▶ **Your instructions**: Below are some records; find each line that carries the word "noise" and copy it.

[Data for the task]

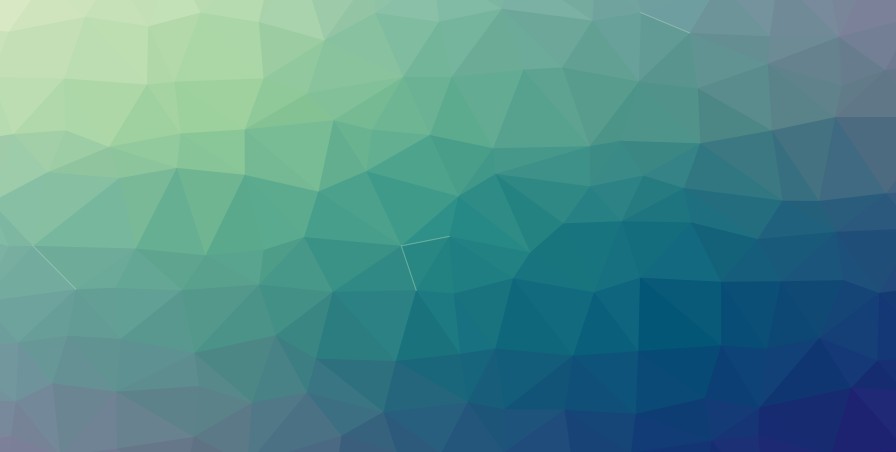
This background is drawn by a Shadertoy shader. Its source:

```glsl
const vec2 CELL = vec2(0.142, 0.118);

// Mesh corners joined by pale hairlines
const vec2 ANCHORS[7] = vec2[7](
    vec2(0.995, 0.477), vec2(0.889, 0.456), vec2(0.922, 0.358),
    vec2(0.073, 0.456), vec2(0.168, 0.360),
    vec2(1.420, 0.972), vec2(1.528, 0.927));

vec2 hash22(vec2 p) {
    vec3 q = fract(p.xyx * vec3(0.1031, 0.1030, 0.0973));
    q += dot(q, q.yzx + 33.33);
    return fract((q.xx + q.yz) * q.zy);
}

float cross2(vec2 a, vec2 b) {
    return a.x * b.y - a.y * b.x;
}

// Cream, green, teal, blue, indigo
vec3 palette(float t) {
    vec3 stops[5] = vec3[5](
        vec3(0.85, 0.91, 0.77), vec3(0.60, 0.81, 0.60),
        vec3(0.16, 0.55, 0.52), vec3(0.01, 0.33, 0.47),
        vec3(0.14, 0.10, 0.44));
    float s = clamp(t, 0.0, 1.0) * 4.0;
    int i = min(int(s), 3);
    return mix(stops[i], stops[i + 1], s - float(i));
}

// Jittered grid corner, moved onto an anchor where one is nearest
vec2 corner(vec2 id) {
    vec2 v = (id + (hash22(id + 17.0) - 0.5) * 0.66) * CELL;
    for (int i = 0; i < 7; i++)
        if (floor(ANCHORS[i] / CELL + 0.5) == id) v = ANCHORS[i];
    return v;
}

float insideEdge(vec2 p, vec2 a, vec2 b) {
    return cross2(b - a, p - a) / length(b - a);
}

// Adds one flat facet: colour times coverage, and coverage
void addFacet(inout vec4 sum, vec2 p, vec2 a, vec2 b, vec2 c, float px) {
    float d = min(insideEdge(p, a, b), min(insideEdge(p, b, c), insideEdge(p, c, a)));
    float cover = clamp(0.5 + d / px, 0.0, 1.0);
    vec2 mid = (a + b + c) / 3.0;
    vec3 col = 0.5 * (palette(mid.x / 1.985) + palette(1.0 - mid.y));
    col += (hash22(floor(mid * 400.0)).x - 0.5) * 0.022;
    sum += vec4(col, 1.0) * cover;
}

float segment(vec2 p, vec2 a, vec2 b) {
    vec2 e = b - a;
    return length(p - a - e * clamp(dot(p - a, e) / dot(e, e), 0.0, 1.0));
}

void mainImage(out vec4 fragColor, in vec2 fragCoord) {
    vec2 p = fragCoord / iResolution.xy * vec2(1.985, 1.0);
    float px = 1.0 / iResolution.y;
    vec2 home = floor(p / CELL);

    // Split each nearby cell along its Delaunay diagonal
    vec4 sum = vec4(0.0);
    for (int j = -1; j <= 1; j++)
    for (int i = -1; i <= 1; i++) {
        vec2 id = home + vec2(i, j);
        vec2 a = corner(id);
        vec2 b = corner(id + vec2(1, 0));
        vec2 c = corner(id + vec2(1, 1));
        vec2 d = corner(id + vec2(0, 1));
        float sinSum = cross2(c - b, a - b) * dot(a - d, c - d)
                     + dot(c - b, a - b) * cross2(a - d, c - d);
        if (sinSum > 0.0) {
            addFacet(sum, p, a, b, c, px);
            addFacet(sum, p, a, c, d, px);
        } else {
            addFacet(sum, p, a, b, d, px);
            addFacet(sum, p, b, c, d, px);
        }
    }
    vec3 col = sum.rgb / max(sum.a, 0.001);

    // Hairlines along a few mesh edges
    float line = segment(p, ANCHORS[0], ANCHORS[1]);
    line = min(line, segment(p, ANCHORS[1], ANCHORS[2]));
    line = min(line, segment(p, ANCHORS[3], ANCHORS[4]));
    line = min(line, segment(p, ANCHORS[5], ANCHORS[6]));
    float glint = 1.0 - smoothstep(0.0, 0.001 + 0.7 * px, line);
    col = mix(col, vec3(0.72, 0.86, 0.76), 0.4 * glint);

    fragColor = vec4(col, 1.0);
}
```
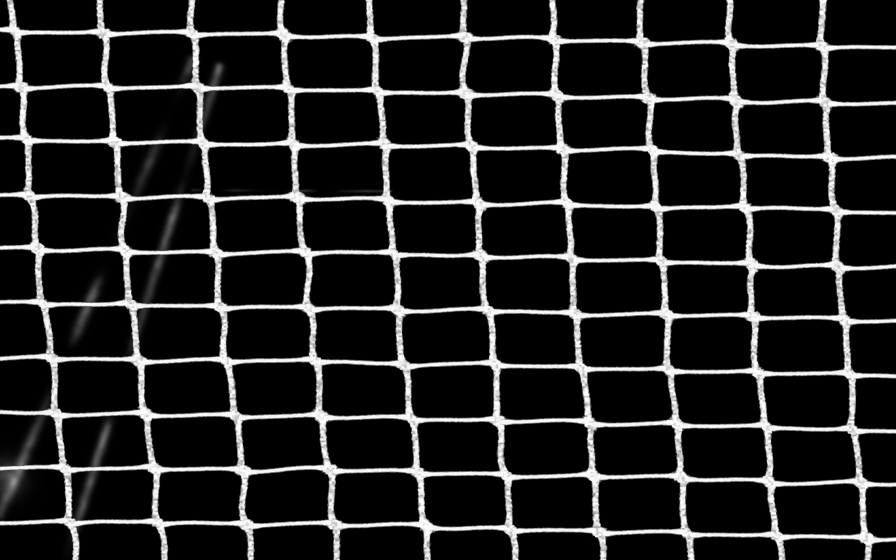
Give the GLSL for this pattern, as a Shadertoy shader.

```glsl
// A knotted white cord net hanging slightly skewed in front of a black ground.
// Each pixel finds its cell in a bent lattice, then measures the nearby bowed
// cords and slanted knots; noise frays the fibres and dim streaks lie behind.

const float UNITS = 480.0;                 // canvas height in net units, y down
const vec2  FIRST_KNOT = vec2(12.0, 27.0); // knot of column 0, row 0
const vec2  CELL = vec2(77.0, 46.7);       // column and row spacing
const vec2  LEAN = vec2(4.5, 0.8);         // x shift per row, y shift per column
const vec2  BEND = vec2(0.11, 0.08);       // quadratic part of the lean
const float TAPER = 0.16;                  // column spacing lost per row
const float JITTER = 1.8;                  // random knot displacement
const float ROW_RADIUS = 1.65;             // half width of the horizontal cords
const float DROP_RADIUS = 2.6;             // half width of the vertical cords
const vec2  KNOT_SIZE = vec2(7.0, 4.6);    // half axes of a knot
const float KNOT_ANGLE = 0.5;
const vec2  ROW_END = vec2(4.5, 1.4);      // where cords leave a knot
const vec2  DROP_END = vec2(1.8, 3.0);
const float SOFTNESS = 1.0;                // edge blur

float hash(vec2 p) {
    vec3 q = fract(p.xyx * vec3(0.1031, 0.1030, 0.0973));
    q += dot(q, q.yzx + 33.33);
    return fract((q.x + q.y) * q.z);
}

float signedHash(vec2 p) { return 2.0 * hash(p) - 1.0; }

float noise(vec2 p) {
    vec2 i = floor(p), f = fract(p);
    f = f * f * (3.0 - 2.0 * f);
    return mix(mix(hash(i), hash(i + vec2(1, 0)), f.x),
               mix(hash(i + vec2(0, 1)), hash(i + vec2(1, 1)), f.x), f.y);
}

// Lattice index to position, and the inverse by fixed-point iteration
vec2 knotPosition(vec2 id) {
    vec2 jitter = vec2(signedHash(id + 17.0), 0.7 * signedHash(id + 53.0));
    vec2 lean = LEAN * id.yx + BEND * id.yx * id.yx;
    return FIRST_KNOT + CELL * id + lean - vec2(TAPER * id.x * id.y, 0.0) + JITTER * jitter;
}

vec2 latticeIndex(vec2 p) {
    vec2 id = (p - FIRST_KNOT) / CELL;
    for (int k = 0; k < 4; k++) {
        vec2 lean = LEAN * id.yx + BEND * id.yx * id.yx;
        id = (p - FIRST_KNOT - lean) / (CELL - vec2(TAPER * id.y, 0.0));
    }
    return id;
}

// Signed distance to a cord that bows sideways, sways and flares at its ends
float cordDistance(vec2 p, vec2 a, vec2 b, float radius, float bow, float sway) {
    vec2 d = b - a;
    float t = clamp(dot(p - a, d) / dot(d, d), 0.0, 1.0);
    vec2 side = normalize(vec2(-d.y, d.x));
    float offset = bow * 4.0 * t * (1.0 - t) + sway * sin(6.2832 * t);
    float flare = 0.9 * smoothstep(0.34, 0.5, abs(t - 0.5));
    return length(p - a - d * t - side * offset) - radius - flare;
}

float knotDistance(vec2 p, float angle, vec2 size) {
    float c = cos(angle), s = sin(angle);
    vec2 q = vec2(c * p.x + s * p.y, c * p.y - s * p.x);
    return (length(q / size) - 1.0) * size.y;
}

// Dim, patchy line seen through the net
float streak(vec2 p, vec2 a, vec2 b, float width) {
    vec2 d = b - a;
    float t = clamp(dot(p - a, d) / dot(d, d), 0.0, 1.0);
    float patches = smoothstep(0.2, 0.85, noise(vec2(t * 9.0, a.x)));
    return exp(-pow(length(p - a - d * t) / width, 2.0)) * patches;
}

float background(vec2 p) {
    float glow = 0.34 * streak(p, vec2(165, 52), vec2(0, 440), 4.5);
    glow += 0.34 * streak(p, vec2(188, 58), vec2(58, 475), 4.0);
    glow += 0.18 * streak(p, vec2(165, 163), vec2(335, 164), 1.3);
    glow += 0.25 * exp(-dot(p - vec2(4, 410), p - vec2(4, 410)) / 250.0);
    return glow * (0.7 + 0.5 * noise(p * 0.15));
}

void mainImage(out vec4 fragColor, in vec2 fragCoord) {
    float pixel = UNITS / iResolution.y;
    vec2 p = vec2(fragCoord.x, iResolution.y - fragCoord.y) * pixel;
    float blur = max(SOFTNESS, 0.75 * pixel);

    // Nearest surface of each kind among the surrounding cells
    float rows = 1e3, drops = 1e3, knots = 1e3;
    vec2 base = floor(latticeIndex(p));
    for (int y = -1; y <= 1; y++)
    for (int x = -1; x <= 1; x++) {
        vec2 id = base + vec2(x, y);
        vec2 k = knotPosition(id);
        vec2 right = knotPosition(id + vec2(1, 0));
        vec2 below = knotPosition(id + vec2(0, 1));
        float r1 = signedHash(id + 91.0), r2 = signedHash(id + 137.0);
        rows = min(rows, cordDistance(p, k + ROW_END, right - ROW_END, ROW_RADIUS, 0.9 * r1, 0.6 * r2));
        drops = min(drops, cordDistance(p, k + DROP_END, below - DROP_END, DROP_RADIUS, 1.6 * r2, 1.0 * r1));
        knots = min(knots, knotDistance(p - k, KNOT_ANGLE + 0.35 * r1, KNOT_SIZE * (1.0 + 0.12 * r2)));
    }

    // Frayed edges and mottled fibres
    float fibre = noise(p * 0.55), grain = noise(p * vec2(0.42, 0.6) + 40.0);
    float fray = 0.9 * (fibre - 0.5);
    float rowLight = smoothstep(blur, -blur, rows + 0.4 * fray) * (0.94 + 0.06 * grain);
    float dropLight = smoothstep(blur, -blur, drops + fray) * (1.0 - 0.42 * grain * grain);
    float knotLight = smoothstep(blur, -blur, knots + 1.6 * fray) * (1.0 - 0.28 * grain * grain);

    float light = max(max(rowLight, dropLight), max(knotLight, background(p)));
    fragColor = vec4(vec3(min(light, 0.99)), 1.0);
}
```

[/Data for the task]

▶ **Output of the exercise**:
// cords and slanted knots; noise frays the fibres and dim streaks lie behind.
float noise(vec2 p) {
    float patches = smoothstep(0.2, 0.85, noise(vec2(t * 9.0, a.x)));
    return glow * (0.7 + 0.5 * noise(p * 0.15));
    float fibre = noise(p * 0.55), grain = noise(p * vec2(0.42, 0.6) + 40.0);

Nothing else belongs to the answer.